Even before I crest the sand dune, I can hear their growling roars over the noise of the Pacific surf. The sound is something like an idly revving motorcycle badly in need of a visit to the mechanic. When I reach the top of the dune, I see two huge, rippling sacks of fat facing each other looking a bit like giant slugs, and as I watch they arch up to their full heights, bulbous noses swinging. Then the battle begins in earnest. The two testosterone-crazed male seals crash their bodies together and tear at each other over and over with sharp canine tusks. Blood quickly coats their broad chests and tints the surf pink.
The fight takes just a few minutes. The winner resumes his spot amid the dozens of female seals in his harem. The loser, vanquished, lies in the crashing surf for a while, before swimming a short way down the beach. He’ll likely rest a bit before taking another shot somewhere else.
These are elephant seals, the California coast’s most curious wild attraction. From mid-December until early March, thousands of seals the size of SUVs arrive at publicly accessible beaches just an hour south of San Francisco to fight and fornicate. Named for the large, dangling noses of the males (for seals, it seems, size does matter), elephant seals spend most of their lives at sea, coming ashore only to mate, give birth and shed their skin.
At over 4,500lb, elephant seals are the largest land-going mammals after elephants — almost twice as big as a walrus, and not nearly as cute. Nor are they particularly good at getting about on land. They flop up on to a select few beaches in California each winter, for a three-month blubbery, violent orgy.
It is a bright morning in January when I drive over the Santa Cruz mountains and down to the Pacific to see these beasts for myself. Año Nuevo, the largest mainland seal rookery in America, is nestled on a rocky point just an hour south of San Francisco. The beach is part of a state park that sprawls for miles along some of California’s most scenic coastline, sandwiched between the legendary Highway 1 and the sea.
During breeding season, guided tours of the elephant seal beaches leave several times an hour from a century-old whitewashed dairy barn overlooking the crashing surf of the Pacific. After a short hike across green meadows and past a small pond dotted with brown pelicans, I arrived at a small hut painted with elephant seals and a metal placard reading ‘Warning: Wild Elephant Seals. Stay Back 25 Feet.’

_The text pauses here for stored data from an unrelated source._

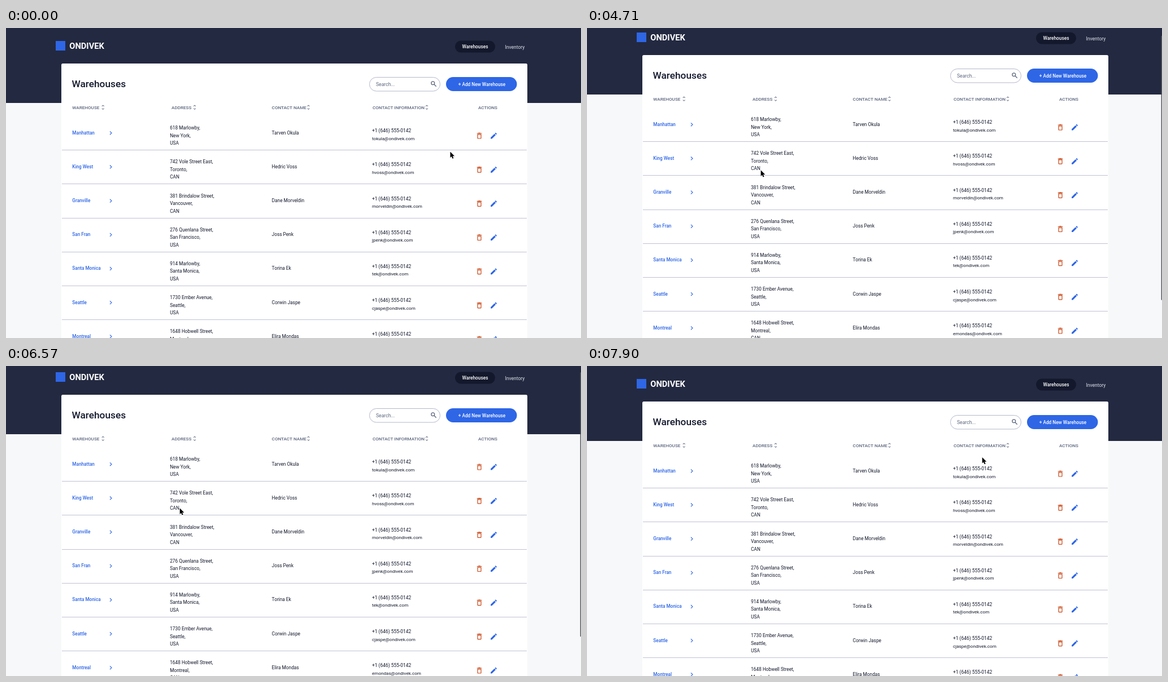
These frames come from a looping animation (1018x550 px, 8 s). An HTML page with a canvas:

```html
<!DOCTYPE html>
<html lang="en">
<head>
<meta charset="utf-8">
<title>Warehouses</title>
<style>
  html, body { margin: 0; width: 100%; height: 100%; overflow: hidden; background: #f7f8f9; }
  canvas { display: block; width: 1018px; height: 550px; }
</style>
</head>
<body>
<canvas id="stage"></canvas>
<script>
const W = 1018, H = 550, LOOP = 8000;
const NAVY = '#232940', INK = '#13182c', BLUE = '#2e66e6', SLATE = '#5c667e', RED = '#c94515', RULE = '#bfc1d4';
const PHONE = '+1 (646) 555-0142', DOMAIN = '@ondivek.com';
const ROW = 60.17;

const rows = [
  ['Manhattan', '618 Marlowby,', 'New York,', 'USA', 'Tarven Okula', 'tokula'],
  ['King West', '742 Vole Street East,', 'Toronto,', 'CAN', 'Hedric Voss', 'hvoss'],
  ['Granville', '381 Brindalow Street,', 'Vancouver,', 'CAN', 'Dane Morveldin', 'morveldin'],
  ['San Fran', '276 Quenlana Street,', 'San Francisco,', 'USA', 'Joss Penk', 'jpenk'],
  ['Santa Monica', '914 Marlowby,', 'Santa Monica,', 'USA', 'Torina Ek', 'tek'],
  ['Seattle', '1730 Ember Avenue,', 'Seattle,', 'USA', 'Corwin Jaspe', 'cjaspe'],
  ['Montreal', '1648 Hobwell Street,', 'Montreal,', 'CAN', 'Elira Mondas', 'emondas']
];

const headings = [
  ['WAREHOUSE', 117.3, 171.7], ['ADDRESS', 293, 334], ['CONTACT NAME', 470.6, 535.5],
  ['CONTACT INFORMATION', 649, 745], ['ACTIONS', 836, 0]
];

// [time, scroll offset]
const scrolls = [
  [0, 0], [4710, 15], [4880, 26], [5060, 32], [5260, 35], [5710, 37], [5880, 40], [6060, 41],
  [6360, 29], [6560, 12], [6790, 3], [7010, -1], [7190, -2], [7370, -1], [7550, 0]
];

// [time, x, y, pointing hand]
const moves = [
  [0, 786.5, 219.5], [300, 620, 262], [470, 429, 278], [770, 242, 210], [1070, 204, 195],
  [1220, 183.5, 187, 1], [1670, 186, 183, 1], [1820, 186.5, 181.5, 1],
  [2570, 185.5, 182, 1], [2720, 184, 183, 1], [2870, 182.5, 184, 1], [3010, 184, 183, 1], [3160, 183.2, 184, 1],
  [3650, 215, 205], [3800, 282, 242], [3940, 307.7, 252.3],
  [7550, 360, 240], [7725, 570, 192], [7900, 699.7, 162]
];

const icons = {
  trash: new Path2D('M6 19c0 1.1.9 2 2 2h8c1.1 0 2-.9 2-2V7H6v12zM8 9h8v10H8V9zm7.5-5l-1-1h-5l-1 1H5v2h14V4z'),
  pencil: new Path2D('M3 17.25V21h3.75L17.81 9.94l-3.75-3.75L3 17.25zM20.71 7.04c.39-.39.39-1.02 0-1.41l-2.34-2.34c-.39-.39-1.02-.39-1.41 0l-1.83 1.83 3.75 3.75 1.83-1.83z'),
  chevron: new Path2D('M10 6L8.59 7.41 13.17 12l-4.58 4.59L10 18l6-6z'),
  sort: new Path2D('M12 5.83L15.17 9l1.41-1.41L12 3 7.41 7.59 8.83 9 12 5.83zM12 18.17L8.83 15l-1.41 1.41L12 21l4.59-4.59L15.17 15z')
};
const arrow = new Path2D('M0 0V10.6L2.4 8.4L4 12.2L5.9 11.4L4.3 7.7H7.6Z');
const hand = new Path2D('M3.3 8V1.7Q3.3.6 4.2.6T5.1 1.7V5.2Q6.6 4.4 7 5.6Q8.4 4.9 8.8 6.1Q10.4 5.6 10.4 7.3V9.5Q10.2 11.2 9.4 12V13.4H4V12.2Q2.8 11 1.6 9Q.2 7.3 1 6.9Q2 6.5 3.3 8Z');

const canvas = document.getElementById('stage');
const dpr = window.devicePixelRatio || 1;
canvas.width = W * dpr;
canvas.height = H * dpr;
const c = canvas.getContext('2d');

function text(str, x, y, color = INK, size = 8.3, weight = 400, align = 'left') {
  c.font = `${weight} ${size}px Roboto, "Open Sans", sans-serif`;
  c.textAlign = align;
  c.fillStyle = color;
  c.fillText(str, x, y);
}

function box(x, y, w, h, r, fill, stroke) {
  c.beginPath();
  c.roundRect(x, y, w, h, r);
  if (fill) { c.fillStyle = fill; c.fill(); }
  if (stroke) { c.strokeStyle = stroke; c.lineWidth = 1; c.stroke(); }
}

function icon(name, x, y, scale, color) {
  c.save();
  c.translate(x, y);
  c.scale(scale, scale);
  c.translate(-12, -12);
  c.fillStyle = color;
  c.fill(icons[name], 'evenodd');
  c.restore();
}

function drawHeader() {
  c.fillStyle = NAVY;
  c.fillRect(0, 0, W, 133);
  c.fillStyle = BLUE;
  c.fillRect(88, 23, 17, 17);
  text('ONDIVEK', 112.3, 37.3, '#fff', 14.7, 700);
  box(795, 22.5, 71, 21, 10.5, INK);
  text('Warehouses', 830.5, 36, '#fff', 8.3, 500, 'center');
  text('Inventory', 883.5, 36.8, '#dfe2ea', 8.5);
}

function drawToolbar() {
  text('Warehouses', 116.5, 105.2, INK, 17.3, 500);
  box(643.5, 87.5, 125, 24.5, 12.25, '#fff', '#b3b7cb');
  text('Search...', 655, 103.3, SLATE, 8.6);
  c.strokeStyle = SLATE;
  c.lineWidth = 1.3;
  c.beginPath();
  c.arc(755.8, 97.8, 2.9, 0, Math.PI * 2);
  c.moveTo(758, 100);
  c.lineTo(761.7, 103.7);
  c.stroke();
  box(779, 87, 125.5, 25, 12.5, BLUE);
  text('+ Add New Warehouse', 842.5, 103, '#fff', 8.25, 500, 'center');
  for (const [label, x, sortX] of headings) {
    text(label, x, 143.6, SLATE, 8.1, 500);
    if (sortX) icon('sort', sortX, 140.7, 0.48, SLATE);
  }
}

function drawRow([name, street, city, country, contact, user], i) {
  const y = 188.8 + i * ROW;
  text(name, 117.3, y, BLUE, 8.2, 500);
  icon('chevron', 185.5, y - 2.5, 0.56, BLUE);
  [street, city, country].forEach((line, n) => text(line, 290.2, y - 8.6 + n * 13.5));
  text(contact, 470.6, y);
  text(PHONE, 648, y - 3.6, INK, 8.45);
  text(user + DOMAIN, 648, y + 9.9, INK, 8.1);
  icon('trash', 838, y + 2.4, 0.6, RED);
  icon('pencil', 863.5, y + 2.4, 0.6, BLUE);
  c.fillStyle = RULE;
  c.fillRect(99, Math.round(y + 27.5), 823, 1);
}

function drawScrollbar(scroll) {
  const top = Math.max(0, 1 + scroll * 0.85);
  box(1016.6, top, 3, 470 + scroll * 0.85 - top, 1, '#55575e');
}

function drawCursor(x, y, pointing) {
  const shape = pointing ? hand : arrow;
  c.save();
  c.translate(x, y);
  c.lineJoin = 'round';
  c.lineWidth = pointing ? 1 : 1.6;
  c.strokeStyle = pointing ? '#000' : '#fff';
  c.fillStyle = pointing ? '#fff' : '#000';
  if (pointing) c.fill(shape);
  c.stroke(shape);
  if (!pointing) c.fill(shape);
  if (pointing) {
    c.lineWidth = 0.6;
    c.beginPath();
    for (const fx of [5.1, 6.8, 8.5]) {
      c.moveTo(fx, 9);
      c.lineTo(fx, 11.6);
    }
    c.stroke();
  }
  c.restore();
}

const at = (keys, t) => keys.findLast(k => k[0] <= t);

function draw(t) {
  const scroll = at(scrolls, t)[1];
  const [, x, y, pointing] = at(moves, t);
  c.setTransform(dpr, 0, 0, dpr, 0, 0);
  c.fillStyle = '#f7f8f9';
  c.fillRect(0, 0, W, H);
  c.save();
  c.translate(0, -scroll);
  drawHeader();
  box(98, 63, 825, 600, 2.5, '#fff');
  drawToolbar();
  rows.forEach(drawRow);
  c.restore();
  if (t >= 4710 && t < 7725) drawScrollbar(scroll);
  drawCursor(x, y, pointing);
}

const start = performance.now();
function tick() {
  draw((performance.now() - start) % LOOP);
  requestAnimationFrame(tick);
}
tick();
</script>
</body>
</html>
```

Fortunately, elephant seals are more interested in charging each other than humans. They spend eight lonely months a year at sea before hauling up on to California’s beaches from December to March each year. First to arrive are the males, who are filled with more testosterone than an East German athlete. Chests scarred by bloody battles with rival seals, they spend much of the winter in fat-rippling combat. Like human males, the fights stem from one of two causes — land or ladies.
As female seals begin lumbering ashore, the largest and most aggressive males gather dozens of them together into harems. At the height of breeding season, more than 2,400 females pack the beaches under the beady black eyes of a few hundred alpha males who weigh more than two tons each.
The most successful males will mate with 50 females during the winter months, each one losing a third of his body weight in the process — that is equivalent to shedding six large rugby players. No wonder few males survive more than one breeding season. The females, meanwhile, land on the beach heavily pregnant and eager to find a strong male to protect them. They ‘pup’ almost immediately. After nursing their babies for a month on milk that’s more than half fat, the mothers mate and head out to sea, leaving the hapless baby seals to learn how to swim and hunt on their own. ‘It’s really wonderful that people can see the animal’s whole life cycle in the wild, not in a zoo,’ an Año Nuevo State Park Ranger called Frank Balthis told me.
Just 50 years ago, Año Nuevo’s beaches were empty. Beginning in the 1800s, elephant seals all up and down the coast were killed en masse for their blubber, and by 1883 the species was considered extinct. But because a few were always out at sea, a tiny population — less than 100, experts now think — survived on remote islands off the coast of Baja, Mexico. When scientists located this last elephant seal colony in 1892, they promptly killed seven of them for the Smithsonian Institution’s collections.
Thankfully, despite the efforts of museum collectors and poachers, the colony survived long enough for the Mexican and American governments to recognise elephant seals as a protected species, and in the century since, they’ve made a remarkable comeback. From that single Baja population, there are now more than 150,000 of the ugly giants swimming in the Pacific — and flopping heavily ashore each winter from Baja to the northern California coast.
Año Nuevo’s annual open-air seal circus is immensely popular; the two-hour walking tours fill up months in advance, and local enthusiasts guide almost 50,000 people through the dunes to celebrate the elephant seal’s triumphant return from the brink of extinction.
Reservations Can Be Made By Calling The Año Nuevo SR Office: 001 916 638 5883.